In Shields v. Barrow, 58 U.S. (17 How.) 130, 15 L. Ed. 158 (1855), the Supreme Court stated that there were, in addition to formal parties, two other classes of parties


Persons having an interest in the controversy, and who ought to be made parties, in order that the court may act on that rule which requires it to decide on, and finally determine the entire controversy, and do complete justice, by adjusting all the rights involved in it. These persons are commonly termed necessary parties; but if their interests are separable from those of the parties before the court, so that the court can proceed to a decree, and do complete and final justice, without affecting other persons not before the court, the latter are not indispensable parties. 3. Persons who not only have an interest in the controversy, but an interest of such a nature that a final decree cannot be made without either affecting that interest, or leaving the controversy in such a condition that its final termination may be wholly inconsistent with equity and good conscience

While this language may be faulted for its vagueness, it should be clear that the court was suggesting by its "equity and good conscience" language, a flexible approach to deciding if a particular person was "indispensable." That language has of course been inserted in new Rule 19(b).


In Provident Tradesmens Bank & Trust Co. v. Patterson, 390 U.S. 102, 109-11, 88 S. Ct. 733 738, 19 L. Ed. 2d 936 (1968), the Court suggested four interests to be considered in deciding whether a court should proceed without a party having an interest in the litigation

First, the plaintiff has an interest in having a forum.
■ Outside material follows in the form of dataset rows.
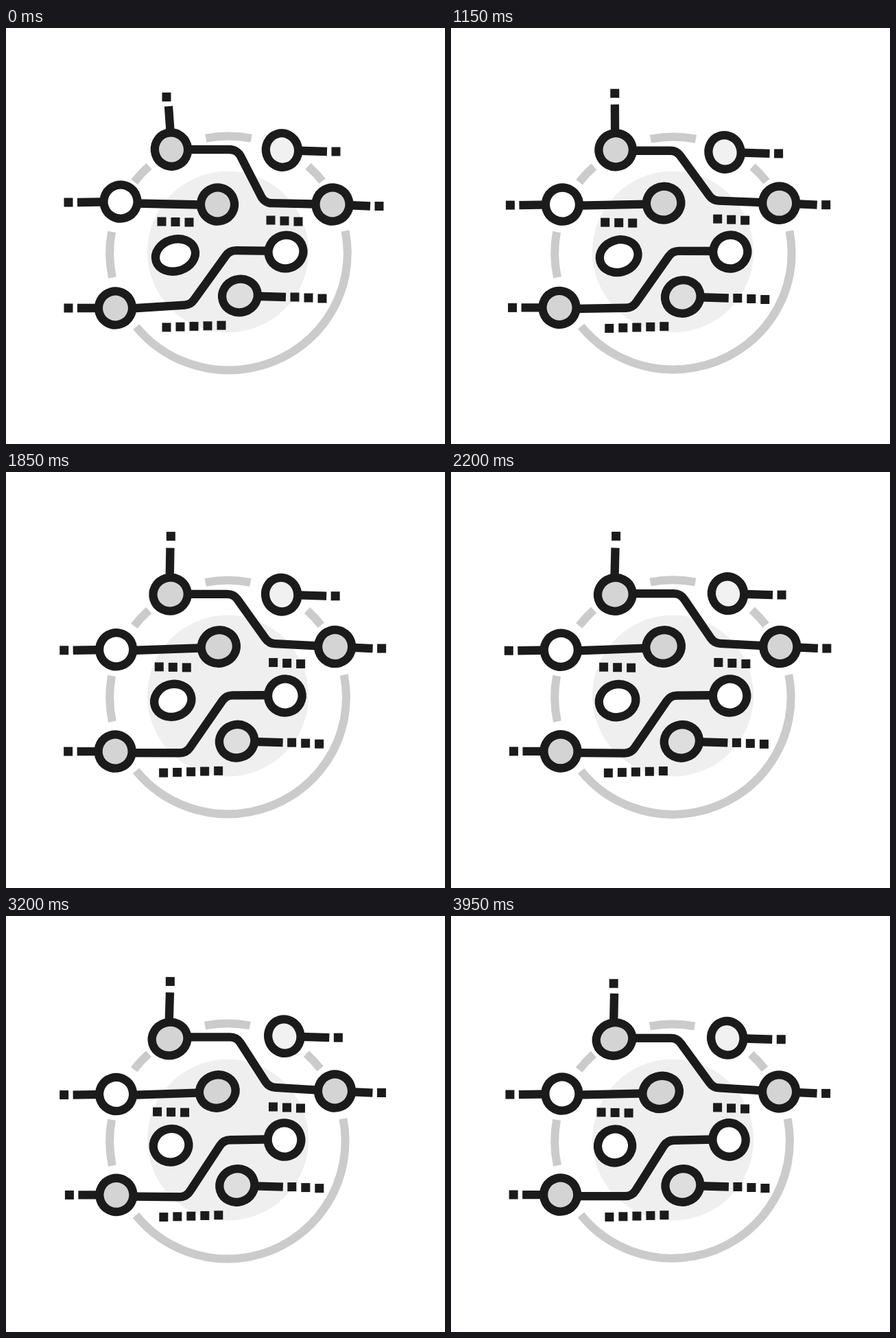
An HTML page with a canvas for the animation above (4000 ms loop, 640 by 606 pixels).

```html
<!DOCTYPE html>
<html lang="en">
<head>
<meta charset="utf-8">
<title>Circuit</title>
<style>
  html, body { margin: 0; width: 100%; height: 100%; overflow: hidden; background: #fff; }
  canvas { display: block; width: 100vw; height: 100vh; }
</style>
</head>
<body>
<canvas id="stage" width="640" height="606"></canvas>
<script>
const ctx = document.getElementById('stage').getContext('2d');
const LOOP = 4000, STEP = 50;
const INK = '#1b1b1b', RING = '#cbcbcb', DISC = '#efefef';
const MID = '#d4d4d4', SOFT = '#dedede', PALE = '#f1f1f1', WHITE = '#fff';
const NODE_RADIUS = 30.7, NODE_LINE = 12.3, TRACE_LINE = 12.3, SQUARE = 13, GAP = 13;

// A point leaves home by a steady drift, a bell that peaks mid-loop, and a full wave.
const point = (x, y, move = {}, look = {}) => ({ x, y, ...move, ...look });

const nodes = {
  a: point(241, 177, { drift: [-3, 2.5] }, { fill: MID, stretch: [-.5, 2] }),
  b: point(402.5, 178, { wave: [-3.5, 3] }, { fill: PALE, stretch: [-1, -1] }),
  c: point(167, 253, { drift: [-5, 6], bell: [-4, 3] }, { fill: WHITE, stretch: [0, 0] }),
  d: point(308.5, 257, { drift: [-2.5, 0], bell: [3, -2.5] }, { fill: MID, stretch: [0, 2.5] }),
  e: point(476, 257, { drift: [2.5, -1], bell: [2.5, -2] }, { fill: MID, stretch: [0, 0] }),
  f: point(247, 331, { drift: [-8, 4] }, { fill: WHITE, stretch: [5, .5] }),
  g: point(408, 326, { drift: [-2.5, 0] }, { fill: WHITE, stretch: [1, -.5] }),
  h: point(341, 390, { drift: [-3, 2.5], bell: [-3, 1] }, { fill: SOFT, stretch: [1.5, 1] }),
  i: point(159.5, 408, { drift: [0, -2], wave: [-1.5, 0] }, { fill: MID, stretch: [0, 0] })
};

const bends = {
  top1: point(337, 177, { drift: [-8, 1], wave: [-6, 1.5] }),
  top2: point(377, 255, { drift: [5, -5], bell: [4, -3] }),
  low1: point(269, 403, { drift: [-5, 5], bell: [-4, 4] }),
  low2: point(326, 324, { drift: [-11, 3] })
};
const upEnd = point(237, 114, { drift: [1, -1], bell: [2, -3] });
const upSquare = point(234, 100.5, { drift: [3, -2], bell: [5, -6] });

// Squares ride along with a node: [node, x, y, count, rise per square]
const rows = [
  ['b', 481, 180, 1, 0],
  ['c', 91, 254, 1, 0],
  ['e', 544, 259.5, 1, 0],
  ['i', 91, 408, 1, 0],
  ['h', 421, 392, 3, 1],
  ['f', 227, 282, 3, .5],
  ['e', 386, 280, 3, 1],
  ['h', 234, 436, 5, -.7]
];
const STUBS = 5; // the leading rows are wired to their node
const arcs = [[-11, 141], [168, 190.5], [217.5, 228], [259, 281], [312, 322]];

const mix = (a, b, u) => a + (b - a) * u;
const rad = deg => deg * Math.PI / 180;

function offset({ drift = [0, 0], bell = [0, 0], wave = [0, 0] }, u) {
  const [x, y] = [0, 1].map(k =>
    drift[k] * u + bell[k] * Math.sin(Math.PI * u) + wave[k] * Math.sin(2 * Math.PI * u));
  return { x, y };
}

function shift(p, x, y) {
  return { x: p.x + x, y: p.y + y };
}

function place(p, u) {
  const o = offset(p, u);
  return shift(p, o.x, o.y);
}

function trace(points, radius = 18) {
  const last = points[points.length - 1];
  ctx.beginPath();
  ctx.moveTo(points[0].x, points[0].y);
  for (let k = 1; k < points.length - 1; k++) {
    ctx.arcTo(points[k].x, points[k].y, points[k + 1].x, points[k + 1].y, radius);
  }
  ctx.lineTo(last.x, last.y);
  ctx.stroke();
}

function oval(x, y, rx, ry, tilt = 0, from = 0, to = 360) {
  ctx.beginPath();
  ctx.ellipse(x, y, rx, ry, tilt, rad(from), rad(to));
}

function square(p) {
  ctx.fillRect(p.x - SQUARE / 2, p.y - SQUARE / 2, SQUARE, SQUARE);
}

function drawBack(u) {
  ctx.fillStyle = WHITE;
  ctx.fillRect(0, 0, 640, 606);
  ctx.fillStyle = DISC;
  oval(323.5, 326, 117.5, 117.5);
  ctx.fill();

  ctx.strokeStyle = RING;
  ctx.lineWidth = 12;
  const flutter = Math.sin(2 * Math.PI * u);
  for (const [from, to] of arcs) {
    oval(324.5 - 2 * u, 328, 173.3 - 2 * u, 170.5 - flutter, 0, from, to);
    ctx.stroke();
  }
}

function drawNode(node, at, u) {
  const s = mix(...node.stretch, u), r = NODE_RADIUS - NODE_LINE / 2;
  oval(at.x, at.y, r + s, r - s * .3, -.3);
  ctx.fillStyle = node.fill;
  ctx.fill();
  ctx.lineWidth = NODE_LINE;
  ctx.stroke();
}

function drawRow([key, x, y, count, rise], wired, at, u) {
  const o = offset(nodes[key], u);
  const first = shift({ x, y }, o.x, o.y);
  if (wired) trace([at[key], shift(first, x < nodes[key].x ? GAP : -GAP, 0)]);
  for (let k = 0; k < count; k++) square(shift(first, k * 20, k * rise));
}

function draw(u) {
  const at = {};
  for (const [key, p] of Object.entries({ ...nodes, ...bends })) at[key] = place(p, u);

  drawBack(u);
  ctx.strokeStyle = ctx.fillStyle = INK;
  ctx.lineWidth = TRACE_LINE;
  trace([{ x: at.a.x, y: at.top1.y }, at.top1, at.top2, at.e]);
  trace([shift(at.i, 0, 2), at.low1, at.low2, shift(at.g, 0, -1)]);
  trace([shift(at.c, 0, 2), shift(at.d, 0, 1)]);
  trace([place(upEnd, u), shift(at.a, -1, -20)]);
  square(place(upSquare, u));
  rows.forEach((row, k) => drawRow(row, k < STUBS, at, u));
  for (const key in nodes) drawNode(nodes[key], at[key], u);
}

const start = performance.now();
function frame() {
  const t = (performance.now() - start) % LOOP;
  draw(Math.floor(t / STEP) * STEP / LOOP);
  requestAnimationFrame(frame);
}
frame();
</script>
</body>
</html>
```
Before the trial, the strength of this interest obviously depends upon whether a satisfactory alternative forum exists. On appeal, if the plaintiff has won, he has a strong additional interest in preserving his judgment. Second, the defendant may properly wish to avoid multiple litigation, or inconsistent relief, or sole responsibility for a liability he shares with another.....

Third, there is the interest of the outsider whom it would have been desirable to join ... (T)he court must consider the extent to which the judgment may "as a practical matter impair or impede his ability to protect" his interest in the subject matter....

Fourth, there remains the interest of the courts and the public in complete, consistent, and efficient settlement of controversies. We read the Rule's third criterion, whether the judgment issued in the absence of the nonjoined person will be "adequate," to refer to this public stake in settling disputes by wholes, whenever possible, for clearly the plaintiff, who himself chose both the forum and the parties defendant, will not be heard to complain about the sufficiency of the relief obtainable against them. After trial, considerations of efficiency of course include the fact that the time and expense of a trial have already been spent.

(Footnotes omitted.)


N.Y.C.P.L.R. § 303 (McKinney 1972) provides as follows:

The commencement of an action in the state by a person not subject to personal jurisdiction is a designation by him of his attorney appearing in the action or of the clerk of the court if no attorney appears, as agent, during the pendency of the action, for service of a summons in any separate action in which such a person is a defendant and another party to the action is a plaintiff if such separate action would have been permitted as a counterclaim had the action been brought in the supreme court.


N.Y.C.P.L.R. § 302(b) (McKinney Supp.1974) provides as follows:

Personal jurisdiction over non-resident defendant. A court in any matrimonial action or family court proceeding involving a demand for support or alimony may exercise personal jurisdiction over the respondent or defendant notwithstanding the fact that he or she no longer is a resident or domiciliary of this state, or over his or her executor or administrator, if the party seeking support is a resident of or domiciled in this state at the time such demand is made, provided that this state was the matrimonial domicile of the parties before their separation, or the defendant abandoned the plaintiff in this state, or the obligation to pay support or alimony or alimony accrued under the laws of this state or under an agreement executed in this state.